I just started watching the video Dan Savage does with his partner about teenage glbtq suicide and it started out “I went to an all boys catholic highschool…” (http://www.youtube.com/watch?v=7IcVyvg2Qlo). It reminds me of my adolescence, not only because I went to a catholic all-girls highschool, but also because I was becoming comfortable with my sexuality, my non-heterosexuality, my bisexuality, my pansexuality, whatever sexuality is, my sexual nature? Either way, my sexual self. What I knew about my sexual self as a sophomore was that I liked girls, I had crushes on girls. I was incredibly lucky because there was someone who was out who I latched on to and told about my sexuality. Either way, being a non-heterosexual person in highschool can be difficult. Highschool can be difficult. Being gay is difficult in America, most of America, unless you have a strong support network and even then, there are your peers, and community members, and others who might not be so supportive.
A very large issue in the glbtq community is the prevalence or wide occurrence of having depression sometime in life. Depression or prolonged sadness is common for many people and possibly because its becoming less of a stigma, depression is being revealed more, but it seems to be really common for gay youth. For this reason, there are many non-profits that combat and try to prevent glbtq youth from committing suicide (which are among the most likely to commit suicide of the youth population). The reasons for glbtq wanting to commit suicide may range from lonliness, societal stigma, secrecy, constant conflict at school or home, emotional or physical isolation, homelessness, and more. Every person’s experience with depression is unique.
What I am going to talk about in this post is something one of my good friends just brought to my attention, Dan Savage’s organization to prevent youth suicide among the glbtq population through his project called “It Gets Better”.
In Dan Savage’s video (which I provided a link for above) is the message “It Gets Better” and it will and it can. So, you can live a better life when you get out of a tough time. During the video the two (Dan and his partner) share their highschool experiences, how they met, how they have supportive family networks, and how they have an amazing family with their son, DJ. Then they share really cute memories, which you should watch the video to hear about. My favorite message is “you will find love and a community”. Truth Dan, Truth.
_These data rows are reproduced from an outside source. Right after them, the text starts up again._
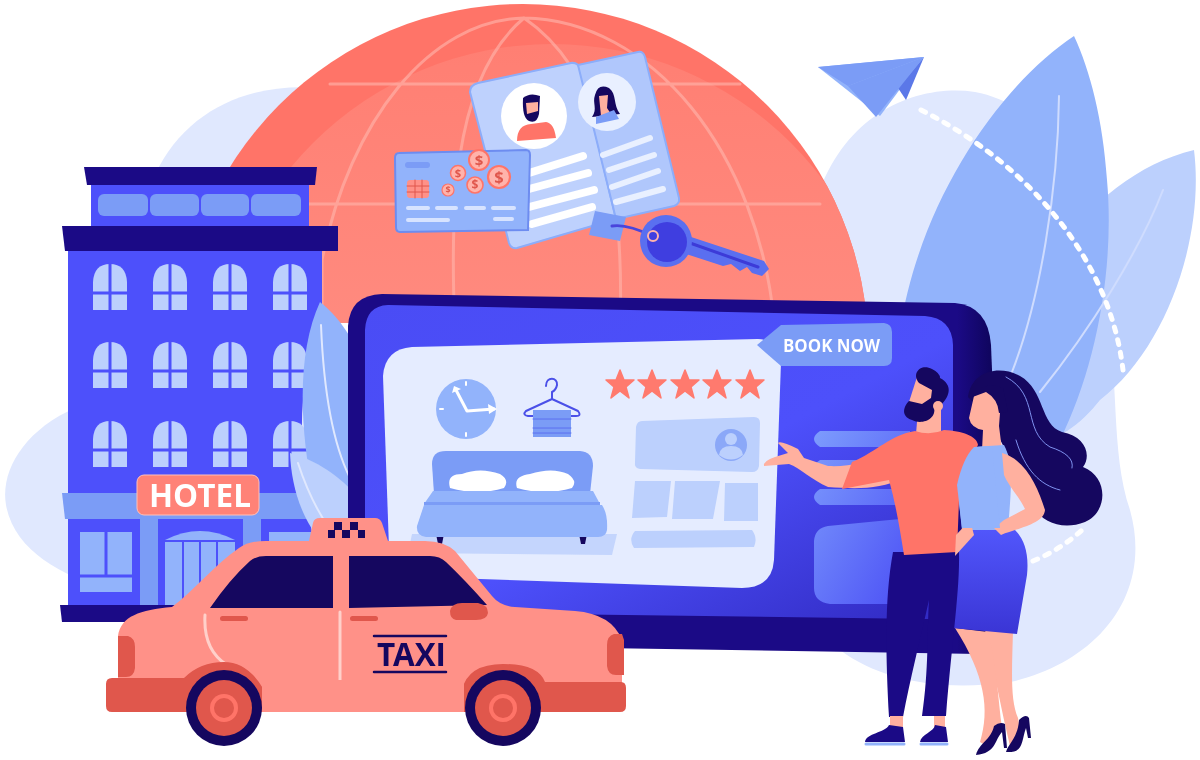
<!DOCTYPE html>
<html lang="en">
<head>
<meta charset="utf-8">
<title>Travel booking illustration</title>
<style>
:root{--navy:#1b0a86;--ink:#15075f;--blue:#4d50fb;--mid:#7b9cf6;--sky:#92b3fb;--pale:#bcd0fd;--mist:#e0e8fe;--panel:#e5ecff;--coral:#ff7468;--salmon:#ff9188;--rust:#e0574c;--blush:#ffb3ab;--skin:#ffb09f}
html,body{margin:0;width:1200px;height:760px;overflow:hidden;background:#fff}
svg{display:block}
text{font-family:"Open Sans","Noto Sans",sans-serif;font-weight:700}
.navy{fill:var(--navy)}.ink{fill:var(--ink)}.blue{fill:var(--blue)}.mid{fill:var(--mid)}.sky{fill:var(--sky)}.pale{fill:var(--pale)}.mist{fill:var(--mist)}.panel{fill:var(--panel)}.coral{fill:var(--coral)}.salmon{fill:var(--salmon)}.rust{fill:var(--rust)}.blush{fill:var(--blush)}.skin{fill:var(--skin)}.white{fill:#fff}
.line{fill:none;stroke-linecap:round;stroke-linejoin:round}
</style>
</head>
<body>
<svg width="1200" height="760" viewBox="0 0 1200 760" role="img" aria-label="A couple booking a hotel room on a tablet, with a taxi, hotel and globe">
<defs>
<linearGradient id="screen" x1="0" y1="0" x2="1" y2="1"><stop offset="0" stop-color="#4a4cf5"/><stop offset=".55" stop-color="#4d50fb"/><stop offset="1" stop-color="#3029c0"/></linearGradient>
<linearGradient id="side"><stop offset="0" stop-color="#1b0a86"/><stop offset=".93" stop-color="#1b0a86"/><stop offset="1" stop-color="#0b0350"/></linearGradient>
<linearGradient id="tile" x1="0" y1="0" x2="1" y2="1"><stop offset="0" stop-color="#7d9cfd"/><stop offset="1" stop-color="#4b4ff5"/></linearGradient>
<linearGradient id="skirt" x1="0" y1="0" x2="0" y2="1"><stop offset="0" stop-color="#5156fb"/><stop offset="1" stop-color="#3a35d5"/></linearGradient>
<linearGradient id="land" x1="0" y1="0" x2="0" y2="1"><stop offset="0" stop-color="#ff7f73"/><stop offset="1" stop-color="#ff9a8f"/></linearGradient>
<clipPath id="globe-clip"><path d="M0 0H1200V323H0Z"/></clipPath>
<clipPath id="globe-disc"><circle cx="523" cy="349" r="345"/></clipPath>
<g id="window"><path class="pale" d="M0 46V18Q1 0 17 0T34 18V46Z"/><path class="line" d="M17 0V46M0 29H34" stroke="#4d50fb" stroke-width="3"/></g>
<path id="star" d="M0-14 4-4 14-4 6 3 9 14 0 7-9 14-6 3-14-4-4-4Z" fill="#ff7a6e" stroke="#ff7a6e" stroke-width="1.5" stroke-linejoin="round"/>
<g id="coin"><circle class="blush" r="10" stroke="#ff7468" stroke-width="2"/><text y="5.5" font-size="15" text-anchor="middle" fill="#e0574c">$</text></g>
<g id="wheel"><circle class="ink" r="38"/><circle class="rust" r="28"/><circle r="14" fill="#ff7468"/><circle class="rust" r="10"/></g>
</defs>

<g id="backdrop" class="mist">
<path d="M155 175C185 110 250 82 320 88V340H150Z"/>
<path d="M75 408C25 430 0 470 6 505C14 550 60 575 110 590L360 560V400Z"/>
<path d="M820 190C850 110 920 84 975 92C1060 108 1085 200 1105 300C1120 380 1110 450 1130 510C1155 600 1090 665 1010 682C940 692 880 680 840 650L780 400Z"/>
</g>

<g id="globe" clip-path="url(#globe-clip)">
<circle class="coral" cx="523" cy="349" r="345"/>
<g clip-path="url(#globe-disc)"><circle cx="552" cy="382" r="338" fill="url(#land)"/>
<path class="line" d="M330 84H740M240 204H820M322 323V260C350 120 430 20 524 18C450 80 450 220 455 330M524 18C600 70 625 180 620 330M524 18C650 20 760 150 775 330" stroke="#ffb3a9" stroke-width="3" opacity=".65"/></g>
</g>

<g id="leaves">
<path class="pale" d="M1194 150C1110 170 1040 250 1010 350L1020 450C1060 440 1080 425 1100 400C1165 350 1205 240 1194 150Z"/>
<path class="sky" d="M1074 36C1000 85 920 200 900 330L960 440H1060C1095 370 1115 270 1107 180C1103 120 1090 70 1074 36Z"/>
<path class="line" d="M1059 96C1058 190 1040 300 1012 372M1163 190C1140 250 1090 330 1040 392" stroke="#cfdcfe" stroke-width="2"/>
<path class="sky" d="M320 302C300 340 298 400 312 480L352 520V340C340 320 330 310 320 302Z"/>
<path class="line" d="M322 322C328 390 336 440 350 480" stroke="#cfdcfe" stroke-width="2"/>
</g>

<g id="paper-plane">
<path class="line" d="M921 110C1030 165 1110 260 1123 370M1033 561Q1060 550 1082 530" stroke="#fff" stroke-width="5" stroke-dasharray="5 8"/>
<path class="sky" d="M818 67 924 57 880 116Z"/><path class="mid" d="M818 67 924 57 848 86Z"/><path d="M924 57 906 100 898 88Z" fill="#5b78e8"/><path class="mid" d="M848 86 924 57 876 117Z"/>
</g>

<g id="hotel">
<rect class="mid" x="91" y="184" width="218" height="43"/><rect class="blue" x="91" y="184" width="218" height="43"/>
<path class="navy" d="M84 167H317L315 185H87Z"/>
<g class="mid"><rect x="98" y="194" width="50" height="22" rx="6"/><rect x="150" y="194" width="49" height="22" rx="6"/><rect x="201" y="194" width="48" height="22" rx="6"/><rect x="251" y="194" width="50" height="22" rx="6"/></g>
<path class="blue" d="M68 250H322V330Q300 370 302 440L320 610H68Z"/>
<path class="navy" d="M62 226H338V251H65Z"/>
<g id="floor"><use href="#window" x="93" y="264"/><use href="#window" x="153" y="264"/><use href="#window" x="213" y="264"/><use href="#window" x="273" y="264"/></g>
<use href="#floor" y="78"/><use href="#floor" y="157"/>
<path class="mid" d="M62 493H330V519H65Z"/>
<path class="mid" d="M140 515H158V610H140ZM243 515H261V610H243Z"/>
<path class="sky" d="M80 532H132V592H80Z"/><path class="line" d="M106 532V575M80 576H132" stroke="#4d50fb" stroke-width="3"/>
<path class="sky" d="M165 610V540Q200 522 235 540V610Z"/><path class="line" d="M165 541H235M183 541V610M200 541V610M217 541V610" stroke="#4d50fb" stroke-width="2"/>
<path class="sky" d="M269 532H314V590H269Z"/>
<path class="navy" d="M60 605H340V622H62Z"/>
<rect x="137" y="475" width="122" height="40" rx="7" fill="#ff8277" stroke="#ffc0b9"/>
<text x="149" y="507" font-size="32" fill="#fff" textLength="102" lengthAdjust="spacingAndGlyphs">HOTEL</text>
</g>

<g id="front-leaf">
<path class="sky" d="M320 302C298 350 298 420 314 500L352 550V345Q335 315 320 302Z"/>
<path class="pale" d="M290 453C292 500 310 545 360 575V500C340 475 315 460 290 453Z"/>
<path class="line" d="M321 325C324 400 336 450 350 478M298 463C310 500 330 535 355 560" stroke="#e0e8fe" stroke-width="2"/>
</g>

<g id="documents">
<path d="M478 83 571 63Q578 62 580 69L616 219 517 248Q511 249 509 243L470 92Q470 85 478 83Z" fill="#bed1fd" stroke="#8cadfa" stroke-width="2"/>
<path d="M578 65 638 52Q643 51 645 57L679 198Q680 204 674 206L616 219Z" fill="#b0c7fc" stroke="#8cadfa" stroke-width="2"/>
<circle class="white" cx="534" cy="116" r="33"/><circle cx="607" cy="102" r="29" fill="#e9f0ff"/>
<g id="guest-photo"><path class="coral" d="M517 141Q517 125 531 124L546 122Q554 123 556 138Z"/><path class="ink" d="M523 98Q530 92 540 96L539 114Q537 124 529 121Q522 118 523 98Z"/><path class="skin" d="M526 103 538 102V111L527 114Z"/></g>
<g id="partner-photo"><path class="ink" d="M595 95Q598 83 609 88C617 94 613 105 620 114L592 117C598 109 592 103 595 95Z"/><path class="skin" d="M599 96 608 95 607 108 611 114 601 116Z"/><path class="mid" d="M596 124V117L614 110 619 119Z"/></g>
<path class="line" d="M529 173 583 156M529 189 588 173M529 207 594 190M532 224 592 207" stroke="#fff" stroke-width="8" stroke-linecap="butt"/>
<path class="line" d="M603 155 650 138M609 170 654 155M612 187 658 171M616 202 663 189" stroke="#e9f0ff" stroke-width="6" stroke-linecap="butt"/>
<g id="bank-card"><path class="sky" d="M399 153 526 150Q530 150 530 155L528 230 400 232Q396 232 396 227L395 158Q395 153 399 153Z" stroke="#6d8cf0" stroke-width="2"/>
<rect class="mid" x="405" y="162" width="25" height="6" rx="3"/><rect class="salmon" x="407" y="180" width="22" height="18" rx="3"/><path class="line" d="M407 186H429M407 192H429M415 180V198M422 180V198" stroke="#e0574c"/>
<path class="line" d="M408 208H428M437 208H456M466 208H484M493 208H514M408 220H448M495 219H512" stroke="#d7e3ff" stroke-width="4"/>
<use href="#coin" x="479" y="160"/><use href="#coin" transform="translate(499 177) scale(1.1)"/><use href="#coin" transform="translate(458 173) scale(.75)"/><use href="#coin" transform="translate(475 185) scale(.8)"/><use href="#coin" transform="translate(448 190) scale(.6)"/></g>
<g id="room-key"><path class="mid" d="M595 211 626 217 620 241 589 235Z"/><path class="line" d="M612 226C625 224 642 231 652 236" stroke="#4a45dc" stroke-width="3"/>
<path d="M685 235 764 261 769 269 762 276 752 273 747 267 740 271 731 264 723 266 680 252Z" fill="#5a6ff0"/><path class="line" d="M690 243 758 267" stroke="#3c3bd8" stroke-width="3"/><circle cx="666" cy="241" r="26" fill="#5a6ff0"/><circle cx="667" cy="242" r="20" fill="#3f3ee0"/><circle class="line" cx="653" cy="236" r="5" stroke="#ffb3ab" stroke-width="2"/></g>
</g>

<g id="tablet">
<path d="M382 294 955 303Q988 306 991 345L1003 640Q1000 654 980 654L600 648 400 640Q350 636 348 590V326Q350 295 382 294Z" fill="url(#side)"/>
<path d="M388 305 925 316Q952 318 953 345V600Q950 620 925 619L400 612Q366 610 365 580V330Q366 306 388 305Z" fill="url(#screen)"/>
<path class="panel" d="M412 347 758 339Q780 340 781 362L774 560Q772 588 742 588L420 577Q392 575 389 548L383 376Q385 349 412 347Z"/>
<g fill="url(#tile)"><path d="M820 431H910V447H820Q808 439 820 431ZM820 460H910V476H820Q808 468 820 460ZM820 489H910V505H820Q808 497 820 489ZM828 526 910 518V604H830Q814 602 814 588V541Q815 528 828 526Z"/></g>
<path class="mid" d="M757 345 781 325 884 323Q892 324 892 332V358Q892 366 884 366H781Z"/>
<text x="783" y="352" font-size="18" fill="#fff" textLength="97" lengthAdjust="spacingAndGlyphs">BOOK NOW</text>
<g id="rating"><use href="#star" x="620" y="384"/><use href="#star" x="652" y="384"/><use href="#star" x="685" y="384"/><use href="#star" x="717" y="384"/><use href="#star" x="750" y="384"/></g>
<g id="clock"><circle class="sky" cx="466" cy="409" r="30"/><path class="line" d="M456 390 467 411 494 409" stroke="#fff" stroke-width="3"/><path class="white" d="M452 393 454 386 461 389ZM488 404 497 409 489 414Z"/><path class="line" d="M466 382V385M466 433V436M440 409H443" stroke="#fff" stroke-width="2"/></g>
<g id="hanger"><path class="line" d="M546 386C546 376 558 377 557 385Q556 390 552 392V399L578 411Q582 416 576 416H528Q522 415 526 411L552 399" stroke="#4b50e8" stroke-width="2"/><path class="mid" d="M533 410H571V437H533Z"/><path class="line" d="M533 419H571M533 428H571M533 433H571" stroke="#5b6ef0"/></g>
<g id="bed"><path class="pale" d="M412 534H617L612 555 408 553Z" opacity=".8"/><path class="ink" d="M436 534H444L442 544H438ZM579 534H587L585 544H581Z"/><path class="mid" d="M432 464Q432 451 446 451H580Q593 452 593 466L590 494H434Z"/><path class="white" d="M450 488Q446 474 462 474Q480 467 500 474Q510 480 504 488Q478 496 450 488ZM517 488Q513 476 530 474Q552 467 568 474Q578 481 572 488Q545 496 517 488Z"/><path class="sky" d="M433 491H593L600 504H424Z"/><path class="mid" d="M424 502H600V507H424Z"/><path class="sky" d="M424 505H602Q608 514 607 530Q606 537 598 537H426Q416 536 417 526Z"/></g>
<g id="profile" class="pale"><path d="M642 421 754 417Q760 417 760 423L759 466Q758 472 752 472L640 469Q634 468 635 462L636 427Q637 421 642 421Z"/><path d="M635 481H671L667 517 632 518ZM675 481H720L713 519H672ZM725 483H758V521H724ZM635 531 752 530Q758 538 754 547L634 548Q628 539 635 531Z"/><circle cx="731" cy="445" r="16" fill="#8ba8f8"/><circle cx="731" cy="439" r="6"/><path d="M719 455Q720 446 731 446T743 455Q731 464 719 455Z"/></g>
</g>

<g id="woman">
<path class="ink" d="M968 397C972 370 1000 365 1020 376C1045 390 1040 425 1062 432C1085 436 1092 455 1083 467C1110 478 1107 513 1085 522C1060 532 1035 520 1030 498C1018 485 1020 470 1008 455L990 420Z"/>
<path class="line" d="M1006 377C1040 395 1022 430 1050 447Q1075 455 1072 468M1016 440C1025 470 1040 485 1060 490" stroke="#7f92ef"/>
<path class="skin" d="M985 630 1013 630C1012 670 1010 700 1018 718L1022 742 1010 746 1004 720Z" fill="#f29a8e"/>
<path class="skin" d="M955 628 988 632C997 665 998 700 1002 728L990 748 980 742C990 710 985 675 955 628Z"/>
<path class="ink" d="M976 755C979 743 991 740 994 726Q1000 721 1005 724L1007 748H1004L1002 732C994 741 996 753 976 755ZM1006 752C1008 744 1018 738 1019 720Q1026 713 1029 718L1031 738H1028L1026 728C1021 742 1024 753 1006 752Z"/>
<path class="skin" d="M974 396Q989 384 1001 400L999 426 1002 450H982L983 430Q971 428 969 418Z"/>
<path class="ink" d="M970 398Q982 380 1003 388L1008 412 999 413Q998 399 986 392Z"/>
<path class="sky" d="M974 447 988 446 1004 445C1015 465 1010 500 1008 530H962L957 485Q963 458 974 447Z"/>
<path d="M962 530H1015Q1030 545 1027 575L1017 634 952 628C956 590 951 560 962 530Z" fill="url(#skirt)"/>
<path class="skin" d="M1002 453C1025 459 1038 487 1045 510C1044 524 1018 528 1001 535L994 528 1004 520 1025 509C1020 498 1008 485 1004 475Z"/>
</g>

<g id="man">
<path class="skin" d="M903 478C880 490 855 489 828 487C812 480 800 468 789 464L764 466Q763 461 775 457L788 453 778 443Q780 440 798 449L804 458 828 466C848 467 868 463 890 453Z"/>
<path class="navy" d="M893 552H959C960 590 952 640 946 716H922C929 670 927 630 929 600C920 640 910 680 903 717H889C886 660 884 600 893 552Z"/>
<path class="skin" d="M890 716H903V728H890ZM934 716H945V728H934Z"/>
<path class="navy" d="M865 742C866 733 885 733 889 725L903 727 905 742ZM920 742C921 734 934 732 935 725L946 727 948 742Z"/>
<path class="line" d="M866 744H904M921 744H947" stroke="#92b3fb" stroke-width="3"/>
<path class="skin" d="M918 410 941 402V436Q928 443 916 434Z"/>
<path class="coral" d="M915 431Q930 436 944 430C962 431 977 436 978 445L960 475 957 552 904 555C900 530 896 505 889 480L842 489 852 462C878 451 890 435 915 431Z"/>
<path class="skin" d="M956 535 970 520 974 535 955 556Z"/>
<path class="skin" d="M917 377 938 383 944 398 936 412 918 414 909 402Z"/>
<path class="ink" d="M919 383C911 373 921 363 932 369Q940 373 940 378C953 385 950 396 941 405L934 407C937 420 921 425 912 420C900 416 904 406 909 401L922 404 931 398 932 390Z"/>
<circle class="skin" cx="938" cy="406" r="5"/>
</g>
<path class="sky" d="M974 447 992 446 1000 528H962L957 485Q963 458 974 447Z"/>

<g id="taxi">
<path class="salmon" d="M309 541 313 523Q314 518 320 518H375Q380 518 382 523L388 541Z"/>
<path class="ink" d="M334 522H342V530H334ZM350 522H358V530H350ZM342 530H350V538H342ZM328 530H335V538H328ZM358 530H365V538H358Z"/>
<path class="salmon" d="M118 700V636C121 616 140 610 172 607C195 590 214 565 239 548Q250 540 270 541H425Q444 541 455 551L492 596Q500 606 515 607L575 611Q612 614 622 640V700Z"/>
<path class="ink" d="M210 608Q230 579 250 561Q256 556 266 556H333V608ZM349 556H430Q440 556 446 562Q465 580 487 605L349 608Z"/>
<path class="line" d="M205 615Q203 650 227 665M340 612V695" stroke="#ffd0ca" stroke-width="3"/>
<rect class="rust" x="220" y="616" width="28" height="5" rx="2.5"/><rect class="rust" x="350" y="616" width="28" height="5" rx="2.5"/>
<path class="rust" d="M450 611Q452 603 462 603H478Q488 605 488 613Q487 620 476 620H456Q450 619 450 611Z"/>
<path class="rust" d="M118 636H128Q135 638 135 647V668Q134 677 126 677H118ZM622 634H614Q607 636 607 645V666Q608 675 616 675H624V640Z"/>
<path class="rust" d="M112 678H184Q200 662 224 662T264 690H462Q468 664 503 664T545 682H621Q626 682 626 688V706Q626 712 620 712H112Q106 712 106 706V684Q106 678 112 678Z"/>
<path class="salmon" d="M262 712V680H464V712Z"/>
<use href="#wheel" x="224" y="708"/><use href="#wheel" x="503" y="708"/>
<path class="line" d="M374 636H446M374 672H446" stroke="#15075f" stroke-width="2.5"/>
<text class="ink" x="377" y="666" font-size="33" textLength="69" lengthAdjust="spacingAndGlyphs">TAXI</text>
</g>
</svg>
</body>
</html>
It Gets Better Project
Dan Savage, author of the sex advice column and podcast Savage Love, started a campaign called “It Gets Better” with his partner Terry after hearing about the death of Billy Lucas, age 15, on the eve of World Suicide Prevention Day (more here: http://www.examiner.com/sex-education-in-national/dan-savage-launches-it-gets-better-project-to-reach-out-to-lgbt-teens).
Savage’s message is that we can spread hope to others, simply through the internet, by being a supportive friend, family member, or community member. After being introduced by another friend of mine to Savage’s podcast “Savage Love” this summer I am extremely supportive of what Savage is trying to do. In his podcast Savage combats heterosexist assumptions about gender roles, relationships, and sex, which is one of the first steps as an individual to combat homophobia.
The Trevor Project
Another project that strives to prevent glbtq youth suicide is the Trevor Project. The Trevor Project is based out of Southern California.
On their website (http://www.thetrevorproject.org/about-trevor/organization) it states their vision:
“The Trevor Project is the national provider of life saving resources to LGBTQ youth and their families. We advocate acceptance and help prevent teen suicide by promoting mental health and positive self-esteem through a premiere on line destination, nationwide 24/7 call centers, and empowering social activities”
The Trevor Project is an amazing resource and on their website they state a strategic plan of how they are going to reach their goals of preventing suicide among glbtq youth.
A very large influence on teen depression is homophobia. Homophobia is not always a direct attack, but also comes in assumptions about desire and experience. Homophobia is oppressive, individually and to the lgbtq community because it makes being attracted to a person of the same-sex a stigma and that should not be the case.
When I was home the year before my senior year in college, three people committed suicide in front of train tracks. The city posted police cars at every stop in my city and they saved two kids lives. Our local glbtq organization spoke at a town hall meeting offering their services. I hope they save more kids lives because every life is valuable.